# Assignment
Work through the data line by line, gathering every line that has the word "mist".

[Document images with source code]
:::
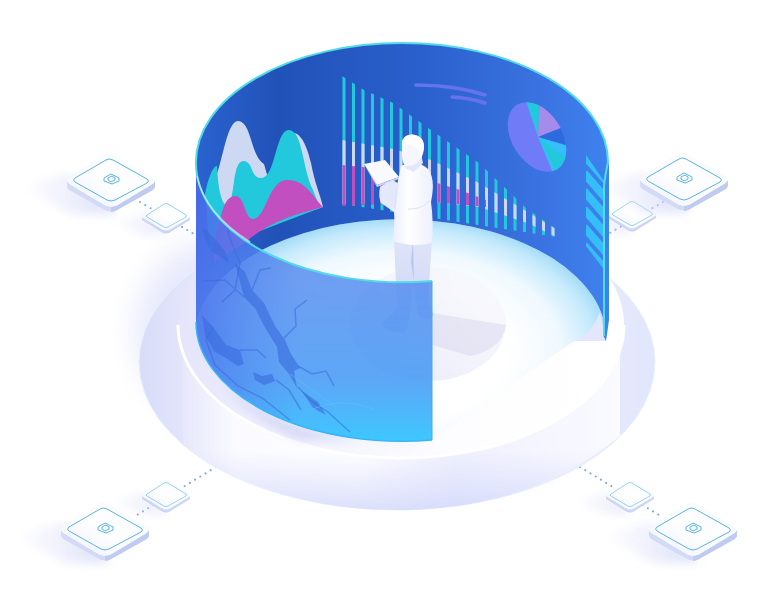
<!DOCTYPE html>
<html lang="en">
<head>
<meta charset="utf-8">
<title>Panoramic data room</title>
<style>
:root{--paper:#fff;--cyan:#22c9dc;--sky:#35bff8;--pink:#c24fc0;--mist:#cdd9f3;--violet:#6f7bf7;--lilac:#a58bea;--edge:#4fdbe8;--map:#3a6bdc;--shade:#dfe3fb}
html,body{margin:0;background:var(--paper);overflow:hidden}
svg{display:block;width:780px;height:604px}
.cyan{fill:var(--cyan)}.pink{fill:var(--pink)}.mist{fill:var(--mist)}.violet{fill:var(--violet)}.sky{fill:var(--sky)}.lilac{fill:var(--lilac)}
.rim{fill:none;stroke:var(--edge);stroke-width:2}
.dots{fill:none;stroke:#7fa6e8;stroke-width:2;stroke-linecap:round;stroke-dasharray:.1 6}
.tile-line{fill:none;stroke:#58b4e6;stroke-width:1}
</style>
</head>
<body>
<svg viewBox="0 0 780 604" role="img" aria-label="Person with a tablet inside a circular wall of charts">
<defs>
<linearGradient id="wallFill" gradientUnits="userSpaceOnUse" x1="196" y1="0" x2="608" y2="0">
<stop offset="0" stop-color="#2a62cf"/><stop offset=".2" stop-color="#2152b8"/><stop offset=".55" stop-color="#2a60cd"/><stop offset=".85" stop-color="#3b74e2"/><stop offset="1" stop-color="#3d82ee"/>
</linearGradient>
<linearGradient id="panelFill" gradientUnits="userSpaceOnUse" x1="0" y1="200" x2="0" y2="440">
<stop offset="0" stop-color="#4a78ea" stop-opacity=".72"/><stop offset=".4" stop-color="#5590f0" stop-opacity=".86"/><stop offset=".75" stop-color="#4b9df5" stop-opacity=".9"/><stop offset="1" stop-color="#35c4ff" stop-opacity=".95"/>
</linearGradient>
<linearGradient id="panelSide" gradientUnits="userSpaceOnUse" x1="196" y1="0" x2="300" y2="0">
<stop offset="0" stop-color="#4a63ea" stop-opacity=".55"/><stop offset="1" stop-color="#4a80f0" stop-opacity="0"/>
</linearGradient>
<radialGradient id="floorFill" gradientUnits="userSpaceOnUse" cx="402" cy="350" r="210" gradientTransform="translate(0 130) scale(1 .63)">
<stop offset=".5" stop-color="#fff"/><stop offset=".75" stop-color="#f0f9ff"/><stop offset=".92" stop-color="#c5eafc"/><stop offset="1" stop-color="#a4dcf8"/>
</radialGradient>
<linearGradient id="baseFill" x1="0" x2="1" y1="0" y2="0">
<stop offset="0" stop-color="#d9dcf8"/><stop offset=".2" stop-color="#eef0fd"/><stop offset=".5" stop-color="#f1f2fe"/><stop offset=".8" stop-color="#eceefd"/><stop offset="1" stop-color="#e2e6fc"/>
</linearGradient>
<linearGradient id="drumFill" x1="0" x2="1" y1="0" y2="0">
<stop offset="0" stop-color="#e6e8fb"/><stop offset=".12" stop-color="#fafaff"/><stop offset=".4" stop-color="#fff"/><stop offset=".62" stop-color="#eff0fe"/><stop offset=".8" stop-color="#f4f5ff"/><stop offset="1" stop-color="#fafbff"/>
</linearGradient>
<linearGradient id="drumFoot" gradientUnits="userSpaceOnUse" x1="0" y1="450" x2="0" y2="510">
<stop offset="0" stop-color="#d5d9fa" stop-opacity="0"/><stop offset="1" stop-color="#cfd5fa" stop-opacity=".75"/>
</linearGradient>
<linearGradient id="discFill" x1="0" x2="1" y1="0" y2="0">
<stop offset="0" stop-color="#e4e5fa"/><stop offset=".25" stop-color="#f1f2fd"/><stop offset=".6" stop-color="#fdfdff"/><stop offset="1" stop-color="#fff"/>
</linearGradient>
<linearGradient id="podiumFill" x1="1" x2="0" y1="0" y2="1">
<stop offset="0" stop-color="#fbfbff"/><stop offset="1" stop-color="#e2e3f6"/>
</linearGradient>
<linearGradient id="coatFill" gradientUnits="userSpaceOnUse" x1="388" y1="0" x2="434" y2="0">
<stop offset="0" stop-color="#e6e9fb"/><stop offset=".45" stop-color="#fff"/><stop offset="1" stop-color="#edeffc"/>
</linearGradient>
<linearGradient id="legFill" gradientUnits="userSpaceOnUse" x1="0" y1="240" x2="0" y2="332">
<stop offset="0" stop-color="#dfe4f8"/><stop offset="1" stop-color="#c9d4f5"/>
</linearGradient>
<linearGradient id="tileFill" x1="0" x2="1" y1="1" y2="0">
<stop offset="0" stop-color="#edf0fd"/><stop offset=".5" stop-color="#fff"/><stop offset="1" stop-color="#f7f9ff"/>
</linearGradient>
<linearGradient id="tileShade" x1="0" x2="1" y1="0" y2="0">
<stop offset="0" stop-color="#dfe2fa" stop-opacity="0"/><stop offset="1" stop-color="#d3d8f7" stop-opacity=".85"/>
</linearGradient>
<filter id="soft" x="-30%" y="-30%" width="160%" height="160%"><feGaussianBlur stdDeviation="14"/></filter>
<filter id="softSmall" x="-30%" y="-30%" width="160%" height="160%"><feGaussianBlur stdDeviation="5"/></filter>
<clipPath id="wallClip"><path d="M196 162A206 119 0 0 1 608 162L606 341A206 119 0 0 0 196 322Z"/></clipPath>
<clipPath id="panelClip"><path d="M196 162A206 119 0 0 0 432 281V440A206 119 0 0 1 196 322Z"/></clipPath>
<clipPath id="barSlots"><path d="M342.500 70h3v180h-3zm9.500 0h3v180h-3zm9.500 0h3v180h-3zm9.500 0h3v180h-3zm9.500 0h3v180h-3zm9.500 0h3v180h-3zm9.500 0h3v180h-3zm9.500 0h3v180h-3zm9.500 0h3v180h-3zm9.500 0h3v180h-3zm9.500 0h3v180h-3zm9.500 0h3v180h-3zm9.500 0h3v180h-3zm9.500 0h3v180h-3zm9.500 0h3v180h-3zm9.500 0h3v180h-3zm9.500 0h3v180h-3zm9.500 0h3v180h-3zm9.500 0h3v180h-3zm9.500 0h3v180h-3zm9.500 0h3v180h-3zm9.500 0h3v180h-3zm9.500 0h3v180h-3z"/></clipPath>
<clipPath id="pieClip"><ellipse cx="537" cy="137" rx="25" ry="38" transform="rotate(-32 537 137)"/></clipPath>
<clipPath id="stripeClip"><path d="M586 155L606 184V272L586 246Z"/></clipPath>
<g id="bigTile">
<path d="M-92 8L-42 -4L6 36H-40Z" fill="url(#tileShade)" filter="url(#softSmall)"/>
<path d="M-44 3V8Q-44 11 -40 13L-6 32Q0 35 6 32L40 13Q44 11 44 8V3Z" fill="#d3daf6"/>
<path d="M0 34Q3 34 6 32L40 13Q44 11 44 8V3L0 28Z" fill="#c0cbf1"/>
<path d="M-41 -1L-6 -22Q-2 -25 3 -22L41 0Q46 3 41 6L6 27Q0 30 -6 27L-41 6Q-46 3 -41 -1Z" fill="url(#tileFill)" stroke="#f6f8ff"/>
<path class="tile-line" d="M-36 0L-5 -18Q-2 -20 2 -18L36 1Q39 3 36 5L4 22Q0 24 -4 22L-36 4Q-39 2 -36 0Z"/>
<path class="tile-line" d="M-7 0L0 -4L8 0V3L1 6L-7 3ZM-3 0L1 -2L4 0V2L0 4L-3 2Z"/>
</g>
<g id="smallTile">
<path d="M-58 6L-24 0L2 20H-24Z" fill="url(#tileShade)" filter="url(#softSmall)" opacity=".7"/>
<path d="M-24 1V5L-3 18Q0 19 3 18L24 5V1Z" fill="#ccd5f5"/>
<path d="M-23 -1L-3 -13Q0 -15 3 -13L23 -1Q26 1 23 3L3 15Q0 16 -3 15L-23 3Q-26 1 -23 -1Z" fill="url(#tileFill)"/>
<path class="tile-line" opacity=".6" d="M-19 0L-2 -11Q0 -12 2 -11L20 0Q21 1 20 2L2 12Q0 13 -2 12L-19 2Q-21 1 -19 0Z"/>
</g>
</defs>

<g id="nodes">
<path class="dots" d="M140 202L194 234M663 202L608 234M216 467L137 515M580 467L659 515"/>
<use href="#smallTile" x="166" y="215"/><use href="#smallTile" x="632" y="213"/>
<use href="#smallTile" x="166" y="494"/><use href="#smallTile" x="630" y="494"/>
<use href="#bigTile" x="111" y="178"/><use href="#bigTile" x="684" y="177"/>
<use href="#bigTile" x="105" y="527"/><use href="#bigTile" x="693" y="527"/>
</g>

<g id="platform">
<ellipse cx="220" cy="330" rx="85" ry="90" fill="var(--shade)" opacity=".75" filter="url(#soft)"/>
<ellipse cx="397" cy="362" rx="258" ry="148" fill="url(#baseFill)" stroke="#e3f3fd"/>
<path d="M183 325V445C240 488 315 510 397 510C485 510 560 486 620 436V325Z" fill="url(#drumFill)"/>
<path d="M183 445C240 488 315 510 397 510C485 510 560 486 620 436V420H183Z" fill="url(#drumFoot)"/>
<ellipse cx="401" cy="325" rx="223" ry="133" fill="url(#discFill)"/>
<path d="M178 325A223 133 0 0 0 624 325" fill="none" stroke="#fff" stroke-width="3"/>
<path d="M196 330A206 119 0 0 0 432 441L300 440Q215 405 196 330Z" fill="#cfd2f6" opacity=".8" filter="url(#softSmall)"/>
</g>

<g id="floor">
<path d="M196 322A206 119 0 0 1 606 341H574L432 440A206 119 0 0 1 196 322Z" fill="url(#floorFill)"/>
<path d="M574 341Q592 334 600 312L606 341Z" fill="#e4e7fb"/>
<ellipse cx="428" cy="324" rx="78" ry="57" fill="url(#podiumFill)" opacity=".75"/>
<path d="M432 313L506 325Q502 350 470 356L432 345Z" fill="#dcddf1" opacity=".6"/>
</g>

<g id="wall">
<path d="M196 162A206 119 0 0 1 608 162L606 341A206 119 0 0 0 196 322Z" fill="url(#wallFill)"/>
<g id="areaChart" clip-path="url(#wallClip)">
<path class="mist" d="M286 136C298 126 306 142 311 163C315 184 320 194 323 207L270 225Z"/>
<path class="mist" d="M208 190C222 180 224 122 238 121C252 122 250 155 264 164L280 220L226 240Z"/>
<path class="cyan" d="M205 195C208 178 213 166 217 166C218 186 221 203 226 205C236 205 231 162 243 161C254 161 250 178 261 178C276 178 275 130 289 130C303 131 302 168 313 190L320 208L210 250Z"/>
<path class="pink" d="M214 240C222 218 222 196 236 196C246 198 244 220 254 219C267 216 268 181 287 180C306 180 312 196 323 207C280 218 262 228 246 242L214 262Z"/>
</g>
<g id="barChart" clip-path="url(#barSlots)">
<polygon class="cyan" points="342,76 364,90 393,103 431,130 479,163 526,208 556,229 556,237 342,204"/>
<polygon class="mist" points="342,140 393,149 431,160 479,183 526,211 556,229 556,237 530,224 479,207 430,202 342,204"/>
<polygon class="pink" points="342,165 393,170 431,181 460,190 486,200 486,207 430,202 342,206"/>
</g>
<path d="M416 85Q455 85 485 95M452 97Q470 98 485 103" fill="none" stroke="#6673ee" stroke-width="3.500" stroke-linecap="round"/>
<g id="pieChart" clip-path="url(#pieClip)">
<rect class="violet" x="500" y="95" width="75" height="85"/>
<polygon class="cyan" points="538,137 524,95 540,95"/>
<polygon class="lilac" points="538,137 540,95 566,100 566,126"/>
<polygon fill="#2b6bdd" points="538,137 566,126 575,150"/>
<polygon class="sky" points="538,137 575,148 575,180 556,180"/>
<polygon class="cyan" points="538,137 575,165 562,182"/>
</g>
<g id="stripes" clip-path="url(#stripeClip)" fill="none" stroke="var(--sky)" stroke-width="8">
<path d="M584 155l26 30M584 173l26 30M584 191l26 30M584 209l26 30M584 227l26 30M584 245l26 30"/>
</g>
<path d="M608 162Q605 177 604 185L603 335L606 341L609 320V165Z" fill="#3b82ea"/>
<path class="rim" d="M196 162A206 119 0 0 1 608 162Q605 176 604 186V336" stroke-width="1.500"/>
</g>

<g id="presenter">
<path d="M394 240L396 282L397 308C391 317 383 319 381 325Q389 334 406 333L411 309L413 282L418 316Q428 323 434 315L428 300L432 240Z" fill="url(#legFill)"/>
<path d="M413 240L414 281L411 262Z" fill="#b9c6ee"/>
<path d="M364 164L385 160L399 177L377 185Z" fill="#f8faff"/>
<path d="M364 164L377 185L399 177V179L377 187Z" fill="#c7d2f3"/>
<path d="M401 166C410 162 422 163 428 169C435 178 433 192 431 202C433 216 433 230 432 243Q413 248 393 241Q395 222 394 212L381 203Q378 196 380 187L388 182L397 185Z" fill="url(#coatFill)"/>
<path d="M388 183L393 180L399 184L395 209L386 204Z" fill="#e3e8fb"/>
<path d="M430 201Q420 210 408 209M397 187L395 209" fill="none" stroke="#dce2f7"/>
<path d="M404 155L405 168L414 172L423 163L421 154Z" fill="#e3e7fa"/>
<path d="M402 143C403 136 411 133 417 136C425 138 425 148 422 155C420 163 413 167 406 166C402 164 402 157 402 152Z" fill="#f5f6ff"/>
<path d="M402 145C401 136 410 132 418 136C426 140 425 150 421 159L418 150Q413 143 402 145Z" fill="#fff"/>
</g>

<g id="frontPanel">
<path d="M196 162A206 119 0 0 0 432 281V440A206 119 0 0 1 196 322Z" fill="url(#panelFill)"/>
<path d="M196 162A206 119 0 0 0 432 281V440A206 119 0 0 1 196 322Z" fill="url(#panelSide)"/>
<g id="coastMap" clip-path="url(#panelClip)">
<g fill="var(--map)" opacity=".6">
<path d="M202 226L215 239L225 251L229 263L222 258L211 251L205 239Z"/>
<path d="M235 263L245 272L252 290L264 303L275 326L285 340L291 354L300 368L294 371L297 388L289 374L279 362L277 347L264 326L255 308L244 297Z"/>
<path d="M202 315L213 327L226 345L240 350L244 364L238 366L226 358L215 352L205 336Z"/>
<path d="M253 372L262 376L272 374L275 381L264 385L255 380ZM302 391L318 402L326 415L313 408Z"/>
</g>
<g fill="none" stroke="var(--map)" stroke-width="1.500" opacity=".55">
<path d="M222 205L229 236L240 263L235 290L222 302M252 290L260 270L271 268M284 338L296 326L295 309L307 300M298 366L312 374L326 371L334 386M298 387L310 400L328 412L350 432M240 350L257 350L266 358M213 327L206 340L215 365L238 386L262 398L290 420M244 297L225 280L203 281M276 380L289 390L301 410"/>
</g>
<path d="M310 410Q340 396 374 409M290 374L336 407" fill="none" stroke="#6cb7ff" opacity=".6"/>
</g>
<path d="M196 322A206 119 0 0 0 432 440" fill="none" stroke="#37b5f8" stroke-width="1.500"/>
<path d="M432 281V440" stroke="#4ba4f6"/>
<path class="rim" d="M196 162A206 119 0 0 0 432 281"/>
<path d="M197 176A206 119 0 0 0 250 242" fill="none" stroke="#d5ecff" stroke-width="1.500" opacity=".7"/>
</g>
</svg>
</body>
</html>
:::
# Expected answer
:root{--paper:#fff;--cyan:#22c9dc;--sky:#35bff8;--pink:#c24fc0;--mist:#cdd9f3;--violet:#6f7bf7;--lilac:#a58bea;--edge:#4fdbe8;--map:#3a6bdc;--shade:#dfe3fb}
.cyan{fill:var(--cyan)}.pink{fill:var(--pink)}.mist{fill:var(--mist)}.violet{fill:var(--violet)}.sky{fill:var(--sky)}.lilac{fill:var(--lilac)}
<path class="mist" d="M286 136C298 126 306 142 311 163C315 184 320 194 323 207L270 225Z"/>
<path class="mist" d="M208 190C222 180 224 122 238 121C252 122 250 155 264 164L280 220L226 240Z"/>
<polygon class="mist" points="342,140 393,149 431,160 479,183 526,211 556,229 556,237 530,224 479,207 430,202 342,204"/>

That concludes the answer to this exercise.